§ WHAT IS BEING ASKED: Would you please set down the lines of the data from the one containing "158Q923 155 938" to the final line, exactly and only those?

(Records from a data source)
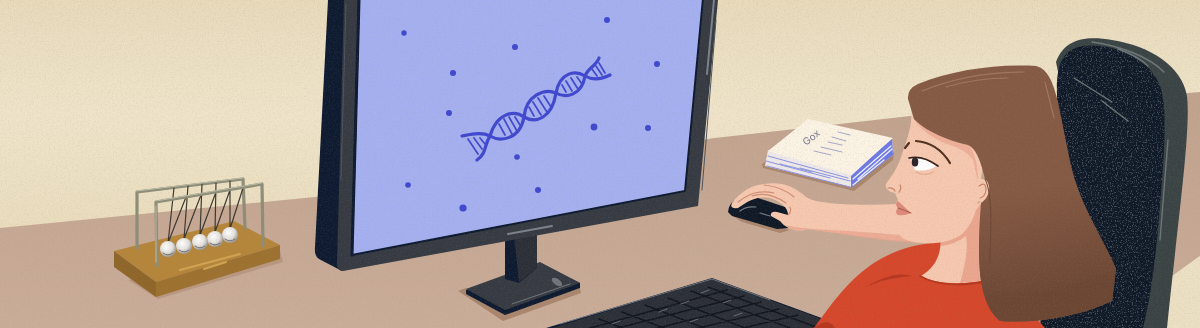
<!DOCTYPE html>
<html lang="en">
<head>
<meta charset="utf-8">
<title>Researcher at her desk</title>
<style>
:root{
--wall:#e9dcbb;--desk:#c4a791;--desk-shade:#a9866d;
--navy:#0d1a30;--bezel:#363a42;--screen:#a5b0f1;--blue:#3f48cf;
--wood:#b5853a;--wood-side:#8f662a;--wood-front:#9d712f;--metal:#8d8d78;
--paper:#fbf3e4;--ink:#77798c;
--skin:#f6c8b0;--skin-shade:#eaa68f;--hair:#855a44;--hair-dark:#6b4633;--line:#51301f;
--shirt:#d5472b;--shirt-dark:#b5371f;--chair:#0e1826;--chair-edge:#3a4445;
}
html,body{margin:0;height:100%;overflow:hidden;background:var(--wall)}
svg{display:block;width:1200px;height:328px}
.thin{fill:none;stroke-linecap:round;stroke-linejoin:round}
.metal{stroke:var(--metal);stroke-width:3.2}
.note{font:10px Inter,sans-serif;fill:var(--ink)}
</style>
</head>
<body>
<svg viewBox="0 0 1200 328" role="img" aria-label="A woman at a desk looks at a monitor showing a DNA helix">
<defs>
<filter id="grain" x="0" y="0" width="100%" height="100%">
<feTurbulence type="fractalNoise" baseFrequency=".75" numOctaves="2" seed="4"/>
<feColorMatrix values="0 0 0 0 .35  0 0 0 0 .25  0 0 0 0 .2  0 0 0 -4 2.1"/>
</filter>
<filter id="speckle" x="0" y="0" width="100%" height="100%">
<feTurbulence type="fractalNoise" baseFrequency=".8" numOctaves="2" seed="9"/>
<feColorMatrix values="0 0 0 0 .3  0 0 0 0 .4  0 0 0 0 .48  0 0 0 -6 2.7"/>
<feComposite in2="SourceGraphic" operator="in"/>
</filter>
<linearGradient id="wall-light" x1="0" y1="0" x2="0" y2="1">
<stop offset="0" stop-color="#e8dabb"/><stop offset=".35" stop-color="#efe4ca"/><stop offset="1" stop-color="#e5d6b2"/>
</linearGradient>
<linearGradient id="desk-light" x1="0" y1="0" x2="0" y2="1">
<stop offset="0" stop-color="#c0a28d"/><stop offset="1" stop-color="#caad99"/>
</linearGradient>
<linearGradient id="hair-shade" x1="0" y1="0" x2=".15" y2="1">
<stop offset=".55" stop-color="#6b4633" stop-opacity="0"/><stop offset="1" stop-color="#6b4633"/>
</linearGradient>
<radialGradient id="steel" cx=".4" cy=".35" r=".7">
<stop offset="0" stop-color="#fff"/><stop offset=".55" stop-color="#e4e2de"/><stop offset="1" stop-color="#8f8d8b"/>
</radialGradient>
<g id="ball"><circle r="8" fill="url(#steel)"/><path class="thin" d="M-5 4Q0 8 5 4" stroke="#77736f"/></g>
<path id="chair-back" d="M1057 95C1056 66 1062 52 1078 47C1110 40 1150 58 1160 86C1168 104 1164 160 1160 205C1156 260 1150 300 1143 328H1040Z"/>
<path id="hair-shape" d="M908 99Q907 89 918 84C955 69 1000 64 1036 66C1048 69 1053 82 1058 102L1071 166C1080 205 1104 240 1116 269L1112 301C1080 316 1036 324 1000 321C985 308 979 286 979 250C979 232 980 216 981 203C990 198 992 184 985 179C981 162 976 148 968 145C946 140 924 130 914 119Z"/>
<clipPath id="keyboard-top"><path d="M552 328L712 279L825 320L814 336H552Z"/></clipPath>
</defs>

<g id="room">
<path fill="url(#wall-light)" d="M0 0H1200V328H0Z"/>
<path fill="url(#desk-light)" d="M0 228L325 196L715 138L910 116L1200 92V256L1100 328H0Z"/>
<path fill="#ece0c4" d="M1200 256L1100 328H1200Z"/>
</g>

<g id="newtons-cradle">
<path fill="var(--desk-shade)" opacity=".5" d="M128 280L158 299L283 262L280 250Z"/>
<path fill="var(--wood)" d="M114 251L234 221L280 245L156 282Z"/>
<path fill="var(--wood-side)" d="M114 251L156 282V297L114 267Z"/>
<path fill="var(--wood-front)" d="M156 282L280 245V259L156 297Z"/>
<path class="thin" stroke="#d0a552" stroke-width="2" d="M180 270L240 254M204 269L226 262"/>
<path class="thin metal" d="M137 248V192L243 179L245 228"/>
<path class="thin" stroke="#3c3731" stroke-width="1.2" d="M174 188L168 243L186 197M188 186L184 239L201 195M202 184L200 235L216 192M216 183L215 232L230 190M230 181L230 229L243 188"/>
<use href="#ball" x="230" y="235"/><use href="#ball" x="215" y="239"/><use href="#ball" x="200" y="242"/><use href="#ball" x="184" y="246"/><use href="#ball" x="168" y="249"/>
<path class="thin metal" d="M157 266L156 202L262 184L263 246"/>
<path class="thin" stroke="#bdbca5" d="M137 191L243 178M156 201L262 183M156 206V262"/>
</g>

<g id="monitor">
<path fill="var(--desk-shade)" d="M458 291L466 288L506 313L580 288L581 293L503 321Z"/>
<path fill="var(--navy)" d="M466 290L540 263L580 283V288L505 315L466 294Z"/>
<path fill="var(--bezel)" d="M466 289L540 262L580 283L505 310Z"/>
<path fill="var(--navy)" d="M505 237L537 231V268L519 283L505 279Z"/>
<path fill="#2b2f38" d="M514 236L537 231V268L519 282Z"/>
<path class="thin" stroke="#70757c" d="M512 304L570 284"/>
<ellipse cx="557" cy="282" rx="6" ry="3" fill="#70757c" transform="rotate(35 557 282)"/>
<path fill="var(--navy)" d="M328 0H350L342 271L319 259Q314 256 315 247Z"/>
<path fill="var(--bezel)" d="M344 0H718L698 206L343 271Q337 271 337 264Z"/>
<path fill="var(--screen)" stroke="var(--navy)" stroke-width="2" d="M359 -2H703L685 191L352 255Z"/>
<path class="thin" stroke="var(--navy)" stroke-width="3" d="M359 0L352 255"/>
<path class="thin" stroke="#7b828a" stroke-width="2" d="M714 0L707 74M508 234L552 226"/>
<path class="thin" stroke="#4d535d" d="M346 4L341 180M702 190L716 20"/>
<g id="screen-dots" fill="var(--blue)">
<circle cx="404" cy="33" r="2.7"/><circle cx="515" cy="47" r="3"/><circle cx="607" cy="20" r="3"/><circle cx="657" cy="64" r="3"/><circle cx="453" cy="73" r="3"/><circle cx="449" cy="113" r="3"/><circle cx="594" cy="127" r="3.4"/><circle cx="648" cy="128" r="3"/><circle cx="517" cy="157" r="2.8"/><circle cx="408" cy="185" r="2.8"/><circle cx="538" cy="190" r="3"/><circle cx="463" cy="208" r="3.6"/>
</g>
<g id="dna" class="thin" stroke="var(--blue)">
<path stroke-width="1.7" d="M468 139L478 154M474 138L482 149M480 138L485 144M499 124L505 135M504 119L512 134M509 117L517 131M515 117L520 125M529 107L534 116M533 102L541 115M538 98L547 112M544 96L551 107M562 85L566 92M566 81L572 91M571 78L578 89M577 77L582 84M592 69L597 76M596 66L602 75M599 63L605 73"/>
<path stroke-width="3.2" d="M477 160C487 153 484 145 490 136C497 112 515 110 524 117C536 124 552 118 556 93C560 72 575 70 585 76C592 80 600 80 610 75"/>
<path stroke-width="3.2" d="M462 136C473 134 482 132 490 136C500 142 520 140 524 117C526 95 545 88 556 93C566 99 582 95 585 76C588 68 596 66 599 58"/>
</g>
</g>

<g id="paper-stack">
<path fill="var(--desk-shade)" d="M762 164L768 160L852 184L894 152L893 160L854 191L763 168Z"/>
<path fill="#efe9ea" d="M768 150L765 166L851 187L893 155L892 138Z"/>
<path fill="#6d7ae4" d="M851 176L892 138L893 155L851 188Z"/>
<path class="thin" stroke="#eef0ff" stroke-width="1.3" d="M853 179L891 146M858 179L892 149M853 185L884 160"/>
<path class="thin" stroke="#8a95e2" d="M768 156L848 178M766 161L830 178M767 166L850 187M800 168L850 181M780 164L812 172"/>
<path fill="var(--paper)" d="M768 151L808 119L893 138L851 175Z"/>
<text class="note" transform="translate(806 146) rotate(-38)">Gox</text>
<path class="thin" stroke="#a4a9c9" d="M832 137L846 141M828 142L842 145M821 147L842 152M814 151L831 155M838 132L850 135"/>
</g>

<g id="keyboard">
<path fill="var(--navy)" d="M546 328L712 278L827 320L818 328Z"/>
<g clip-path="url(#keyboard-top)">
<path fill="#2b2f37" d="M552 328L712 279L825 320L814 336H552Z"/>
<path class="thin" stroke="#10161f" stroke-width="1.5" d="M576 332L727 290M610 330L744 296M650 330L761 302M690 330L779 309M735 330L798 315M691 291L790 328M668 298L750 330M645 305L712 331M622 312L672 331M599 319L630 331M708 287L816 327"/>
<path class="thin" stroke="#666c75" d="M681 304L689 301M659 312L667 309M723 303L731 300M734 316L742 313M701 293L709 290M690 322L698 319M612 324L620 321"/>
</g>
<path class="thin" stroke="#70767d" d="M560 324L712 279L770 300"/>
</g>

<g id="chair">
<path fill="var(--chair-edge)" d="M1056 62C1064 40 1084 35 1112 40C1150 46 1182 66 1187 96C1191 130 1178 220 1167 328H1110Z"/>
<use href="#chair-back" fill="var(--chair)"/>
<use href="#chair-back" filter="url(#speckle)" opacity=".35"/>
<path class="thin" stroke="#6c7676" stroke-width="1.4" d="M1092 42C1120 46 1148 56 1164 72M1118 49Q1138 56 1148 66M1168 140L1160 240M1074 78L1112 102M1102 101L1128 121"/>
</g>

<g id="hand-and-mouse">
<path fill="var(--desk-shade)" d="M728 213L790 230L780 233L742 222Z"/>
<path fill="var(--chair)" d="M728 212Q729 197 752 196L788 208Q796 218 789 228L777 229L732 216Z"/>
<path class="thin" stroke="#737b83" stroke-width="1.2" d="M740 211Q746 206 756 207M760 213L770 216"/>
<path fill="var(--skin)" d="M732 203C740 192 752 185 764 184C784 181 796 188 806 197C816 204 850 206 900 204L918 242C880 240 840 233 808 229C798 233 786 229 780 221L771 216Q770 211 777 212L788 215C788 208 782 202 770 198C758 195 748 201 738 208Q729 209 732 203Z"/>
<path fill="var(--skin-shade)" opacity=".8" d="M786 225C800 230 836 229 912 236L920 243C880 241 840 234 808 229C798 232 790 230 786 225Z"/>
<path class="thin" stroke="#cf8c72" stroke-width="1.1" d="M738 202C750 193 760 190 774 193M752 196C764 192 776 196 786 203M764 185C775 186 786 190 794 197M788 215Q792 212 790 207"/>
</g>

<g id="woman">
<path fill="var(--shirt)" d="M814 328C842 290 870 246 942 242L985 262L1045 328Z"/>
<path fill="var(--shirt-dark)" d="M814 328C822 321 830 320 835 328ZM864 288C884 276 898 272 912 276C890 278 876 282 864 288Z"/>
<path fill="var(--skin)" d="M940 228C943 250 938 266 921 276C938 285 966 285 990 279L984 200Z"/>
<path fill="var(--skin-shade)" d="M941 240C956 236 968 226 974 212L984 200L990 280L960 283C966 262 968 248 966 236C958 242 950 245 941 246Z"/>
<path class="thin" stroke="var(--shirt-dark)" stroke-width="2" d="M920 276C938 287 968 286 992 280"/>
<path fill="var(--skin)" d="M911 108C913 124 907 140 902 154C898 168 891 177 886 184C885 189 889 192 895 193L898 200Q894 204 898 208Q894 212 898 217C898 226 896 234 904 239C918 245 946 246 962 234C972 225 976 212 978 201L985 150L950 115Z"/>
<path fill="var(--skin-shade)" opacity=".7" d="M913 117C930 131 952 139 968 144Q978 156 978 182L973 160Q966 150 950 145C934 140 920 130 913 117Z"/>
<path fill="var(--skin)" d="M975 186C978 176 989 177 989 188C989 199 982 205 976 200Z"/>
<path class="thin" stroke="#c98366" stroke-width="1.2" d="M979 186Q986 181 986 190Q985 197 980 198M888 188Q893 187 895 191M899 192Q902 189 900 185"/>
<path fill="#dd8a7a" d="M898 201L911 213Q904 216 898 215Q894 212 898 208Q894 204 898 201Z"/>
<path class="thin" stroke="#a4574a" d="M898 208Q904 210 911 213"/>
<path fill="#fff" d="M910 158Q923 156 936 166Q928 172 915 170Z"/>
<ellipse cx="915" cy="162" rx="3.3" ry="4.5" fill="#2a2327"/>
<path class="thin" stroke="#38221c" stroke-width="1.7" d="M909 158Q923 155 938 166"/>
<path class="thin" stroke="var(--line)" stroke-width="2.2" d="M916 141C930 142 942 150 950 163M909 143L905 148"/>
<path class="thin" stroke="#e0a28a" d="M916 172Q925 177 933 172"/>
<use href="#hair-shape" fill="var(--hair)"/>
<use href="#hair-shape" fill="url(#hair-shade)"/>
<path fill="var(--hair-dark)" opacity=".35" d="M983 288C1020 300 1072 290 1116 269L1112 301C1080 316 1036 324 1000 321C990 313 985 301 983 288Z"/>
<path class="thin" stroke="#a07661" stroke-width="1.2" d="M922 91C956 77 990 72 1024 72M946 87C970 80 990 78 1008 78M1045 82L1054 118"/>
<path class="thin" stroke="var(--hair-dark)" d="M985 179C994 196 990 240 990 262"/>
</g>

<rect id="texture" width="1200" height="328" filter="url(#grain)" opacity=".11"/>
</svg>
</body>
</html>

§ TASK RESPONSE:
<path class="thin" stroke="#38221c" stroke-width="1.7" d="M909 158Q923 155 938 166"/>
<path class="thin" stroke="var(--line)" stroke-width="2.2" d="M916 141C930 142 942 150 950 163M909 143L905 148"/>
<path class="thin" stroke="#e0a28a" d="M916 172Q925 177 933 172"/>
<use href="#hair-shape" fill="var(--hair)"/>
<use href="#hair-shape" fill="url(#hair-shade)"/>
<path fill="var(--hair-dark)" opacity=".35" d="M983 288C1020 300 1072 290 1116 269L1112 301C1080 316 1036 324 1000 321C990 313 985 301 983 288Z"/>
<path class="thin" stroke="#a07661" stroke-width="1.2" d="M922 91C956 77 990 72 1024 72M946 87C970 80 990 78 1008 78M1045 82L1054 118"/>
<path class="thin" stroke="var(--hair-dark)" d="M985 179C994 196 990 240 990 262"/>
</g>

<rect id="texture" width="1200" height="328" filter="url(#grain)" opacity=".11"/>
</svg>
</body>
</html>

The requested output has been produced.